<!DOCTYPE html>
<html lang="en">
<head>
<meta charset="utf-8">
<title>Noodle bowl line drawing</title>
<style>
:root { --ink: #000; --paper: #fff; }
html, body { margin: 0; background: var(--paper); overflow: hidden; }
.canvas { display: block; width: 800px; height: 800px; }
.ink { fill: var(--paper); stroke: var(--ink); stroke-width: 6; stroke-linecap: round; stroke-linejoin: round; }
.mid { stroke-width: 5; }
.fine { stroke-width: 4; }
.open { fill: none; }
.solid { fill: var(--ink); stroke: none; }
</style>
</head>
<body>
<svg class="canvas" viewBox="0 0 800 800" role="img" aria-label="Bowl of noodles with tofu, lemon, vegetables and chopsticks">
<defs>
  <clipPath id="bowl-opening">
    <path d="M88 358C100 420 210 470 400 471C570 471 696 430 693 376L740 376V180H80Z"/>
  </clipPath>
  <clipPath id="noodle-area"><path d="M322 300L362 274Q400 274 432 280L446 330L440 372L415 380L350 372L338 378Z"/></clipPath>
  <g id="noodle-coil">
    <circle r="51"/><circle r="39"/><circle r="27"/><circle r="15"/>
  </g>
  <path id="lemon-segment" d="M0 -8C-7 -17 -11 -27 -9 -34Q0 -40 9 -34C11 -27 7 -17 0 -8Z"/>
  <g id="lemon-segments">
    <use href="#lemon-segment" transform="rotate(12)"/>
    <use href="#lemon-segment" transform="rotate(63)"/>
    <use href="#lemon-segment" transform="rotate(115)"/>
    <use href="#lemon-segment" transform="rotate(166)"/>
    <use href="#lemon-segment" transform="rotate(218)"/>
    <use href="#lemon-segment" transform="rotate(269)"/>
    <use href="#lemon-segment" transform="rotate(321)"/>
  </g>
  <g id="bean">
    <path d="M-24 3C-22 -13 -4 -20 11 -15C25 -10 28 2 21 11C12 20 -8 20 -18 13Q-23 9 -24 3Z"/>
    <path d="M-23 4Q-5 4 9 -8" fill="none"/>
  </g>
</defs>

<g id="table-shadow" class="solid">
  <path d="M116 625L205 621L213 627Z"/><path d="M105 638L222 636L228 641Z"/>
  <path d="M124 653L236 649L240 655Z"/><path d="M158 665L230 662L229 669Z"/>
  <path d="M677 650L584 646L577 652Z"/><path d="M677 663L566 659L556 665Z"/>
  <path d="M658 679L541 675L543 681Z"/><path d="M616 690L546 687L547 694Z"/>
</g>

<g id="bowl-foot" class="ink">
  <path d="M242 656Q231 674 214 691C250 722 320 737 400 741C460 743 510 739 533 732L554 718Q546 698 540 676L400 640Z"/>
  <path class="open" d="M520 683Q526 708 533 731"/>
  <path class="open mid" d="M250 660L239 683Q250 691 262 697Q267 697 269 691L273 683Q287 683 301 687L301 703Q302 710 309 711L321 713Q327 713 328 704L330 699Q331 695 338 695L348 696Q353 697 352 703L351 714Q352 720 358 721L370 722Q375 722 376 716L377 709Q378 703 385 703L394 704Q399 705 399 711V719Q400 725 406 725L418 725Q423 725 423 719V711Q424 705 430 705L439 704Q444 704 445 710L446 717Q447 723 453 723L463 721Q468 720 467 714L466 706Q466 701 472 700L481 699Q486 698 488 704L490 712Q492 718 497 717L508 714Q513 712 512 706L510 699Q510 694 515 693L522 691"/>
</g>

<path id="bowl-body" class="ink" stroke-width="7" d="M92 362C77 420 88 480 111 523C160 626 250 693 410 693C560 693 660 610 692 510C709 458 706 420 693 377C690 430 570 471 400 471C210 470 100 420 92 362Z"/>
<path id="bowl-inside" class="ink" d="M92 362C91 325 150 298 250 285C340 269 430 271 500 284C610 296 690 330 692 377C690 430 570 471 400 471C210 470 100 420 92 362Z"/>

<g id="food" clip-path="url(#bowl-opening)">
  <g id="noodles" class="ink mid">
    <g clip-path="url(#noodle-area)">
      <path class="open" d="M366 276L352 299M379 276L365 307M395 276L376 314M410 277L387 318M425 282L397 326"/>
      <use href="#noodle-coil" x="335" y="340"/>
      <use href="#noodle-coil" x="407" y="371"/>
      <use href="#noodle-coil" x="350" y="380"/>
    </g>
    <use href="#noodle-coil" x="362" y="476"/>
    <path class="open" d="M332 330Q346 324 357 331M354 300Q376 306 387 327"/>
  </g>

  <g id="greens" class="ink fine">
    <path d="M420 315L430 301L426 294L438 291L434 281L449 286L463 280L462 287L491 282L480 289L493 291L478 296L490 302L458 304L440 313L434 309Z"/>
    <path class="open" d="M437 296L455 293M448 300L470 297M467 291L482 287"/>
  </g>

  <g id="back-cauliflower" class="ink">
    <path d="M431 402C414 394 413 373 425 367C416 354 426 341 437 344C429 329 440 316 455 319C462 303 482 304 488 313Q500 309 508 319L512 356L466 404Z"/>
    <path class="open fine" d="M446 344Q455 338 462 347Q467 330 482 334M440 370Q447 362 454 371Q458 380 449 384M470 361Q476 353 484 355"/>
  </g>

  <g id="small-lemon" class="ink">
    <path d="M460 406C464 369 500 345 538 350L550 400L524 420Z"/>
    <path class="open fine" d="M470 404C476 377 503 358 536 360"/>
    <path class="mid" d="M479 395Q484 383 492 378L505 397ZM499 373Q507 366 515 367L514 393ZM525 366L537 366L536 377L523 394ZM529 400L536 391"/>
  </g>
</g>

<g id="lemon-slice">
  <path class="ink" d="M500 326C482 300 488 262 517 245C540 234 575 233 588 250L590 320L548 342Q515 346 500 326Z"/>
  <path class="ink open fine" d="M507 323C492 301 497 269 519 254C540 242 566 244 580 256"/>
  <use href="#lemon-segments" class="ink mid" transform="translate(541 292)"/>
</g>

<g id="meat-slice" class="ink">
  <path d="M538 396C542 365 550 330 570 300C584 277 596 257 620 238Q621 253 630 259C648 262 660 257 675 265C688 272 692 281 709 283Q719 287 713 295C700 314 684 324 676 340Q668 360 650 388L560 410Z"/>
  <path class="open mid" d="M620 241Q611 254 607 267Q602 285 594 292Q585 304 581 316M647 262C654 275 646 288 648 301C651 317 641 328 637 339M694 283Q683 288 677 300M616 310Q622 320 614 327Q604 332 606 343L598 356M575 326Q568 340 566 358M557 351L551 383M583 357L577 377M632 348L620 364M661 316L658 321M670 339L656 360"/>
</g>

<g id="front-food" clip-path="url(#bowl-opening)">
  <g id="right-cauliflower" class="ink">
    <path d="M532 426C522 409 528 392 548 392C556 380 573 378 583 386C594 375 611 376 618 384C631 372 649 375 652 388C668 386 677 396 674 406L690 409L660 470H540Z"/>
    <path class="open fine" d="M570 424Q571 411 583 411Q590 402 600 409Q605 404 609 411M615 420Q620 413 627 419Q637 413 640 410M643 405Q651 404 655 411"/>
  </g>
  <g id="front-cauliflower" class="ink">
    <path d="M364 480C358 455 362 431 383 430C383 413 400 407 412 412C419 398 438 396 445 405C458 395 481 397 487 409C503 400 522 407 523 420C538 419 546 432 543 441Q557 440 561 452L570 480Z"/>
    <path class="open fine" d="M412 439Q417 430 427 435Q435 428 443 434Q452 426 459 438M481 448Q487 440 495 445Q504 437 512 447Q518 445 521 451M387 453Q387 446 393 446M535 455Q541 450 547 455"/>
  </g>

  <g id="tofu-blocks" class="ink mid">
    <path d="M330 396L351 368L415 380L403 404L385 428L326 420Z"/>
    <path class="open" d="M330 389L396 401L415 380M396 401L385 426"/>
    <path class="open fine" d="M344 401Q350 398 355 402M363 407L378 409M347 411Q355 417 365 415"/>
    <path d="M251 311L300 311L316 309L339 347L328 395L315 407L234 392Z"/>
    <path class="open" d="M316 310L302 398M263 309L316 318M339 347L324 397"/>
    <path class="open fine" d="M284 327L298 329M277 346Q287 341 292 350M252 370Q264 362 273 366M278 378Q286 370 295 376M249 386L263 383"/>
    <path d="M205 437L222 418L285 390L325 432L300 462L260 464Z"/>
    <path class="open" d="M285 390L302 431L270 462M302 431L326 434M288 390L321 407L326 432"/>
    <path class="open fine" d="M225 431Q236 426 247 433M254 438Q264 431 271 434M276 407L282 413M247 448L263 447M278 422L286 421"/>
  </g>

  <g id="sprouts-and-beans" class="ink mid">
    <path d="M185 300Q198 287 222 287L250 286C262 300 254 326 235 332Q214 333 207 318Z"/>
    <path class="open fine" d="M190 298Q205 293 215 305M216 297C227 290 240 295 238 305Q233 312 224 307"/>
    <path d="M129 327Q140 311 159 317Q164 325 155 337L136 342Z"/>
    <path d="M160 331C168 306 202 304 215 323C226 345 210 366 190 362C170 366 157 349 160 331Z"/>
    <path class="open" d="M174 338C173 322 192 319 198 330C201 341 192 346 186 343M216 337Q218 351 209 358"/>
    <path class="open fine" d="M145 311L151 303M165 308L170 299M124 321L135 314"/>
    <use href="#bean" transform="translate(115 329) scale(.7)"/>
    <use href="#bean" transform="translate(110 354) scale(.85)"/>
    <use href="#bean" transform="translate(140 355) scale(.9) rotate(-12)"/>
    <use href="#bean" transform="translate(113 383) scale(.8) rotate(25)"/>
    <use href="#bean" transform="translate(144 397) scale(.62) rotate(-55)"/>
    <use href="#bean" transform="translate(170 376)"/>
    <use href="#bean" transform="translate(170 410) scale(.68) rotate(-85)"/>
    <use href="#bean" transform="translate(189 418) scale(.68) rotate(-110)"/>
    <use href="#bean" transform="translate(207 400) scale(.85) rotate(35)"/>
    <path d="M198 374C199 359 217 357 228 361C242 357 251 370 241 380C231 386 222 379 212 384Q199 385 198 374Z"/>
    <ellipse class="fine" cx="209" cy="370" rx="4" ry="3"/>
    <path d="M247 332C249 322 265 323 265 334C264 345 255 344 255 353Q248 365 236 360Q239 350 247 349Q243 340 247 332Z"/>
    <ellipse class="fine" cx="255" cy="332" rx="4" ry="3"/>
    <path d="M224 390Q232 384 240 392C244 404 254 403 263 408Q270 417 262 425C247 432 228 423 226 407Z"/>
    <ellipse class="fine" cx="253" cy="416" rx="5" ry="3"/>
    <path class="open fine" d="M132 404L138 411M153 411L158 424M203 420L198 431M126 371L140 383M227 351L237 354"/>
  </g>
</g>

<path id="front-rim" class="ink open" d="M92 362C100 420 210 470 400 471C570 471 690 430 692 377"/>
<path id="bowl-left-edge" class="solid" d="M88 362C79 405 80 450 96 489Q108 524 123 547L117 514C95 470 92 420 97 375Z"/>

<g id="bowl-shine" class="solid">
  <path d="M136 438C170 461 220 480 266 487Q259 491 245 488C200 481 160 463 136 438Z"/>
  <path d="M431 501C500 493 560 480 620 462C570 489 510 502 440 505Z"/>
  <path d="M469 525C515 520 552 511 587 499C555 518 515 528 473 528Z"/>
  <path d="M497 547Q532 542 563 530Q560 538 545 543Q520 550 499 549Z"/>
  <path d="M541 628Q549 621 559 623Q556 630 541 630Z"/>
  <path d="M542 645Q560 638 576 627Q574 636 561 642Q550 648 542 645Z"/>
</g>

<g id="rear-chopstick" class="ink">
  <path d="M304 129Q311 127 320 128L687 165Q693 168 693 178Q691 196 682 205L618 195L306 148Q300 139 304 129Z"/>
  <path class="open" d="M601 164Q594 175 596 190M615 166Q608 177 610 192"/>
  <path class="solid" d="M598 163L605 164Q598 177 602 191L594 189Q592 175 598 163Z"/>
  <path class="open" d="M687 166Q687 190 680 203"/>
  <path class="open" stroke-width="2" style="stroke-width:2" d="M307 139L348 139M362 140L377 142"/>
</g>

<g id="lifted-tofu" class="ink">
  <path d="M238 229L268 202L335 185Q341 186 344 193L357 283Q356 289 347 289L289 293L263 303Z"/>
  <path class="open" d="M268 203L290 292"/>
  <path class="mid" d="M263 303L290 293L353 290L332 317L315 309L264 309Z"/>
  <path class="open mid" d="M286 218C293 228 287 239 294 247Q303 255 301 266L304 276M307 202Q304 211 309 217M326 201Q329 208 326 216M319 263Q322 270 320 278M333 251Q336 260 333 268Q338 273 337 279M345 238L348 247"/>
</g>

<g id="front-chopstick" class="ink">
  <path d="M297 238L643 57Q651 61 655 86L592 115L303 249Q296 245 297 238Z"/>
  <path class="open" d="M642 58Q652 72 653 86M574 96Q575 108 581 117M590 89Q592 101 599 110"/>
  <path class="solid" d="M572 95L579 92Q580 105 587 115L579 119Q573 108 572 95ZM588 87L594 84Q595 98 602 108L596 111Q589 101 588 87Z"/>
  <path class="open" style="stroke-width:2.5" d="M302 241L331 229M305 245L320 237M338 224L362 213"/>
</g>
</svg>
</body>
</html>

* * * * *

TASK DESCRIPTION - Output the lines of the records above exactly as they appear, from the line containing "374C199 359 217" through the line containing "332C249 322 265".

WRITTEN ANSWER -
    <path d="M198 374C199 359 217 357 228 361C242 357 251 370 241 380C231 386 222 379 212 384Q199 385 198 374Z"/>
    <ellipse class="fine" cx="209" cy="370" rx="4" ry="3"/>
    <path d="M247 332C249 322 265 323 265 334C264 345 255 344 255 353Q248 365 236 360Q239 350 247 349Q243 340 247 332Z"/>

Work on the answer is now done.